Buying tickets to music, sporting and other events is often expensive and can take a chunk out of your wallet. You obviously don't want to experience that gut-wrenching feeling that follows after being told your ticket is fake. Fake tickets may at first appear the same as authentic tickets, but if you look closely, counterfeit tickets normally have at least one design flaw that an authentic ticket doesn't have.
Examine the ticket for any typos. A quick look for any misspellings, grammar mistakes and URL mistakes will tell you right away if you're dealing with a fake ticket. Look closely at the URL on the front of the ticket, which is the URL where you can purchase the tickets. If there are any spaces, forward or backward dashes or impossible URL characters, such as a dollar sign or pound sign, then the ticket is fake.
Look at the font of the ticket. Most ticket companies use Arial font. If the ticket uses a different type of font, such as Times New Roman, the ticket is most likely a fake.
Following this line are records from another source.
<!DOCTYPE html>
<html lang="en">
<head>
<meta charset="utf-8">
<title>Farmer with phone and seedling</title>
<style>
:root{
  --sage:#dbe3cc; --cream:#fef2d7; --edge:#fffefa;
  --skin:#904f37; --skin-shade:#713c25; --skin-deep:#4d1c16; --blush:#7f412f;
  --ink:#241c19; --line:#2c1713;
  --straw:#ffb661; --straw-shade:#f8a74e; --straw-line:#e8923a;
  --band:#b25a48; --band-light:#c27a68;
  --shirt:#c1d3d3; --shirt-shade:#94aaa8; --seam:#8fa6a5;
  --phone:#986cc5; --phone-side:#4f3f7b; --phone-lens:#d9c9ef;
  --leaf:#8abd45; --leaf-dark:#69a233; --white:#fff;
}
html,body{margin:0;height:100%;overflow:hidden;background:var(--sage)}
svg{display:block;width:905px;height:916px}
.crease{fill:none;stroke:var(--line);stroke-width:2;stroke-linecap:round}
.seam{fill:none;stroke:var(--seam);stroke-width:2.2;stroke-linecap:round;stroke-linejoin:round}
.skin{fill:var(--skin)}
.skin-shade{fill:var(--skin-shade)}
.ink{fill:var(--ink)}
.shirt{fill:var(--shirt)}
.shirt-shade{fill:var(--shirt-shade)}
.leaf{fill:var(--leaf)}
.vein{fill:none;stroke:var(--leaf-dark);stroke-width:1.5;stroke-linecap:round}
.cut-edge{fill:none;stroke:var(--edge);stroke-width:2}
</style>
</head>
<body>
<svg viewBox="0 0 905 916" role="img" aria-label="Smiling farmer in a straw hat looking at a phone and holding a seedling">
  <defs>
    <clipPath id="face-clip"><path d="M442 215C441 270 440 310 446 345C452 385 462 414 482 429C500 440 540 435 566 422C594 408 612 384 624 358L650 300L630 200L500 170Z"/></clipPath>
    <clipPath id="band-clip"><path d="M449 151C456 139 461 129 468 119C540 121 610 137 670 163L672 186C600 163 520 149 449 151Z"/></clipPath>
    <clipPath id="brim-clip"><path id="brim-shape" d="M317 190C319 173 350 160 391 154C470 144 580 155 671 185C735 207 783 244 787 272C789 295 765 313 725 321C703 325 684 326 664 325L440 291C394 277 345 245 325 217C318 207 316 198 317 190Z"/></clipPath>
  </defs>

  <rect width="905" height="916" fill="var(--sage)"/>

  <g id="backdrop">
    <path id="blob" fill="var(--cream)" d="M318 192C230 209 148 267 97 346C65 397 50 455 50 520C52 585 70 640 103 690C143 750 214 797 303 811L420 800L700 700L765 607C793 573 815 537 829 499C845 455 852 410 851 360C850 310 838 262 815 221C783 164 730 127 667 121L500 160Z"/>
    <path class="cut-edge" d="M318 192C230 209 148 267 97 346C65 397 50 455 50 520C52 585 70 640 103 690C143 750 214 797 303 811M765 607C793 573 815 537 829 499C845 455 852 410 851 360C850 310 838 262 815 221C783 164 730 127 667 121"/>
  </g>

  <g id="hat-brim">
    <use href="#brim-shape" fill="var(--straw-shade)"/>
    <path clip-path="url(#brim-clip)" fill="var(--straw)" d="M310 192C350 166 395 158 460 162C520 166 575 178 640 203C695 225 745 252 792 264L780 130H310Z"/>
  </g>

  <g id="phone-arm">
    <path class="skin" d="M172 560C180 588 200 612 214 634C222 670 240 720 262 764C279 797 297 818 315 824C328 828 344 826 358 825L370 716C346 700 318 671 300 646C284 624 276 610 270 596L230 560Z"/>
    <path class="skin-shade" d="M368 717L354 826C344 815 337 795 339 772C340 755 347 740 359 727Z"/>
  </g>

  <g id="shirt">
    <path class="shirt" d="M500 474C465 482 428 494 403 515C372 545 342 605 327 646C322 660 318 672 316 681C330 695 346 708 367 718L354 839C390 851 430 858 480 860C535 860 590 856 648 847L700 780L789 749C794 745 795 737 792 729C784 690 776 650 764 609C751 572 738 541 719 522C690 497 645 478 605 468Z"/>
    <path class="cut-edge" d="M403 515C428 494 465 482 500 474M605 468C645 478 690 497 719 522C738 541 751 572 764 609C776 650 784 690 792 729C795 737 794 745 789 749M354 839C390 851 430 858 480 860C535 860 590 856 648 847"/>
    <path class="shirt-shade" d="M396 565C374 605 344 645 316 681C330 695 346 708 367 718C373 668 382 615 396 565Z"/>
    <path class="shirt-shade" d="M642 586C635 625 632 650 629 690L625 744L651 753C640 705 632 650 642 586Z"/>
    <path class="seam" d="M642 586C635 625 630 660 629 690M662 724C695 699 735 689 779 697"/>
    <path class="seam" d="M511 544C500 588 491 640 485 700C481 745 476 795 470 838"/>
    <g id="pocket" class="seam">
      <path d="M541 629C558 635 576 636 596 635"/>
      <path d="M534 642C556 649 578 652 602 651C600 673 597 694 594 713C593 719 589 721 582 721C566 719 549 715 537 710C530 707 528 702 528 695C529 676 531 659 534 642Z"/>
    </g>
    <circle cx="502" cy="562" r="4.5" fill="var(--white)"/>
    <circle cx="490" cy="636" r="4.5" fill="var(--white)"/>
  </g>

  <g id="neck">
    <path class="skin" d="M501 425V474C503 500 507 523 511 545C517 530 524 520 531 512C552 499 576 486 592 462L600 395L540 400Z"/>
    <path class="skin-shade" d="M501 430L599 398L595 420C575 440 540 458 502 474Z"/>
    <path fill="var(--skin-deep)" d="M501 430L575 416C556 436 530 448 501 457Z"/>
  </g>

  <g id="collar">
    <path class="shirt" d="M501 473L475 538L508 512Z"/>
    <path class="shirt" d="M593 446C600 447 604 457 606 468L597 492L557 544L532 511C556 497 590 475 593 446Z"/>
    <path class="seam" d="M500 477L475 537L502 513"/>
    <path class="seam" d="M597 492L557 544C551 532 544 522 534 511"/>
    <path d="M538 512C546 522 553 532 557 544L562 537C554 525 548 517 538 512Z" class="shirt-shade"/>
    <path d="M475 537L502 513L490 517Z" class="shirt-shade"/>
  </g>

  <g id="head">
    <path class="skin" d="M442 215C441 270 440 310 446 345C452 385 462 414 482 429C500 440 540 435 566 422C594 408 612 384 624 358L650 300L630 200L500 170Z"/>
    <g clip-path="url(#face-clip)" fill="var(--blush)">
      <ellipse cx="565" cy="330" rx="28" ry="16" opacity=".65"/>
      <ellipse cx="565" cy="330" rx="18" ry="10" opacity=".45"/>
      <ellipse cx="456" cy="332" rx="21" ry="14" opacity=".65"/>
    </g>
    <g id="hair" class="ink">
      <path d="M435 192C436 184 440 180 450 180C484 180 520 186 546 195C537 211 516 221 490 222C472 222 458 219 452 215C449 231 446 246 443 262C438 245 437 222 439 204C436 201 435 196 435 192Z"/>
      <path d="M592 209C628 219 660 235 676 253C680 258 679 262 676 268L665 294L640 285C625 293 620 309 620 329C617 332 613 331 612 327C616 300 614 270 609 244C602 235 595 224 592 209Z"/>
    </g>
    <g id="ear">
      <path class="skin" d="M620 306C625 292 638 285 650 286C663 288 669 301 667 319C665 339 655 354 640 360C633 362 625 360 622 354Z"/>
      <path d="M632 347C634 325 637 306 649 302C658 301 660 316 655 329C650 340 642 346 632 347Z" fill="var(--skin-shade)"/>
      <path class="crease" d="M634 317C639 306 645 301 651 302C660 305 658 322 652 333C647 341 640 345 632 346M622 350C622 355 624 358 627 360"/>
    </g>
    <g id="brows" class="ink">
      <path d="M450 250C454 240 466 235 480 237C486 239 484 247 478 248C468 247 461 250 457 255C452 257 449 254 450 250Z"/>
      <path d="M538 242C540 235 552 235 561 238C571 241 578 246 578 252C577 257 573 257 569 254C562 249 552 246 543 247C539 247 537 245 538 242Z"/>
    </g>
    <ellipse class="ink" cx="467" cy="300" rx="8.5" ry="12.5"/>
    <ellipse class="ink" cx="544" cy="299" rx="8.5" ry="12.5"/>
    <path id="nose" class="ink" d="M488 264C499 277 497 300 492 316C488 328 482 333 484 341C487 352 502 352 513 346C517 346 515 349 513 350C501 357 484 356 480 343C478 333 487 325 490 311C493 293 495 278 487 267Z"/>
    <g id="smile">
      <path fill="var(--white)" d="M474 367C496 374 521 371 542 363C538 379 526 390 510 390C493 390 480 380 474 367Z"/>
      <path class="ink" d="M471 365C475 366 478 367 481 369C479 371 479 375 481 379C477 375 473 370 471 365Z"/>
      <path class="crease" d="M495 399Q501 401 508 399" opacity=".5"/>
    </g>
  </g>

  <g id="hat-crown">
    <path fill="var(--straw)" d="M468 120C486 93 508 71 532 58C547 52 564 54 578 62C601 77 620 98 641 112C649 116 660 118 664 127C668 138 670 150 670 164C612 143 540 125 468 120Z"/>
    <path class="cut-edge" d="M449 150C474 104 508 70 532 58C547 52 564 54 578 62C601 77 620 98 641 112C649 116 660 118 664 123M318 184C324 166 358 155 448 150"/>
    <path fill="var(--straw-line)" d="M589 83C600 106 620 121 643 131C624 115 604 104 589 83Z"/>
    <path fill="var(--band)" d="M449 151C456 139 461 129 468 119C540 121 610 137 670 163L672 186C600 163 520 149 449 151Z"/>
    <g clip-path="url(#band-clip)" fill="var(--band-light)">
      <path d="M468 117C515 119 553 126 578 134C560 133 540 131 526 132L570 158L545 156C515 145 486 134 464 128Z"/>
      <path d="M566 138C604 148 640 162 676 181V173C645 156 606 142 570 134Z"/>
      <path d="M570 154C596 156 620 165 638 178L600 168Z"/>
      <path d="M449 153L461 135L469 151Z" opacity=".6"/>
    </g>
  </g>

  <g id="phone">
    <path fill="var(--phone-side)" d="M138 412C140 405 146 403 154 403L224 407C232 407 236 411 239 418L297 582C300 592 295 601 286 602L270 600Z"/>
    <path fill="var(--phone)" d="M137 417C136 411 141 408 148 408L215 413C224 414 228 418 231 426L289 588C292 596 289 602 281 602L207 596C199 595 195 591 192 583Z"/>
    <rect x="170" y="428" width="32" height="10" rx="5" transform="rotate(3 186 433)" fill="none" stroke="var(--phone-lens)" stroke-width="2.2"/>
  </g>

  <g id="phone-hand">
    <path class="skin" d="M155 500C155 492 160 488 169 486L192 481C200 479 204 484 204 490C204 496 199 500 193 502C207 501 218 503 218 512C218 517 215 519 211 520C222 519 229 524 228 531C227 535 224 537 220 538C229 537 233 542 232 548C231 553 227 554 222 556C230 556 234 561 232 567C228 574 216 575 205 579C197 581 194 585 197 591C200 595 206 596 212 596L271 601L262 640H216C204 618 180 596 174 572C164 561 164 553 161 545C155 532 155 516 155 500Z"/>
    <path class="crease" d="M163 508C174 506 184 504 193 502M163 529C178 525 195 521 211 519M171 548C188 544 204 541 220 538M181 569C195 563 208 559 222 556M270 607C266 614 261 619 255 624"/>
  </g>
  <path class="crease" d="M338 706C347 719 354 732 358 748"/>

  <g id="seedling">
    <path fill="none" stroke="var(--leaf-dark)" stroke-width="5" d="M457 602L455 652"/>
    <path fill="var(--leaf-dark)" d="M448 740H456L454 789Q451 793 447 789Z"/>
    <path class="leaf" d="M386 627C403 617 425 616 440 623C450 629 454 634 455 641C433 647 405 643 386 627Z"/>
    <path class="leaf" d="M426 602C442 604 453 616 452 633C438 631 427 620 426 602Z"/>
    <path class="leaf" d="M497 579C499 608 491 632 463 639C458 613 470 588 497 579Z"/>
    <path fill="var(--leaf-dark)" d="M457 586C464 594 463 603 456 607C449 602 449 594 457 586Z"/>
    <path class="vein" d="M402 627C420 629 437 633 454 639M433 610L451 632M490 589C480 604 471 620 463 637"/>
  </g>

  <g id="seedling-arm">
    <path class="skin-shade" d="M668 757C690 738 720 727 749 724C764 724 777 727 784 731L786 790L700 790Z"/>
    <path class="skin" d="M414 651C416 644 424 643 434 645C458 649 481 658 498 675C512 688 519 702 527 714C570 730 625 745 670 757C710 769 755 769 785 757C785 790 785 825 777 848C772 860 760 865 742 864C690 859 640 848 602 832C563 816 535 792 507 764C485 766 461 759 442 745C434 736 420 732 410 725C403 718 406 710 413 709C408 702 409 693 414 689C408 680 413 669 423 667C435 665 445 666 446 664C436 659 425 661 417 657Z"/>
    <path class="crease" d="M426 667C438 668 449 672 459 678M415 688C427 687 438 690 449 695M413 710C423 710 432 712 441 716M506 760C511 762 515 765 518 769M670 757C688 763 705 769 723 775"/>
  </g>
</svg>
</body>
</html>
Inspect the ticket for a bland and dull look. Most authentic tickets are printed with a glossy shine to them. Amateur ticket cons often have a difficult time recreating the same look that's found on legitimate tickets. If the ticket is surprisingly dull in color or the color just seems off, then it's better to look for another ticket.
Read the seat number and section. If you're familiar with the arena or venue building and know the general seating makeup, then a quick glance at your seat number and section can tell you a lot about the ticket. If the number or section doesn't exist, then the ticket is fake. For example, if the ticket reads "Section J, Row D, Seat 5," and section J doesn't exist, then the ticket obviously is counterfeit.
Look for a bar code. Some arenas and buildings do not use bar-code scanners to scan tickets, but many do. If you're familiar with your arena or venue building and know that tickets are printed with bar codes, then always check to ensure the ticket has a bar code. If the ticket does include a bar code, don't automatically assume it's legitimate; professional ticket counterfeiters can and do print fake bar codes on tickets.
Judge the seller's reaction. If the person selling you the ticket becomes fidgety or doesn't let you examine the ticket before buying it, then the person is probably holding onto a fake ticket. A person selling a legitimate ticket has no reason to hide the ticket from you.
Buy from established ticket companies whenever you can. Established ticket companies ensure that the tickets they sell are completely authentic and will offer you a refund if you buy a counterfeit ticket.
Never buy tickets online unless you're buying from an established ticket company or a company that offers refunds for any counterfeit tickets. Purchasing a ticket online puts you at a disadvantage, because you can't examine the ticket prior to buying it.
Located in Pittsburgh, Chris Miksen has been writing instructional articles on a wide range of topics for online publications since 2007. He currently owns and operates a vending business. Miksen has written a variety of technical and business articles throughout his writing career. He studied journalism at the Community College of Allegheny County.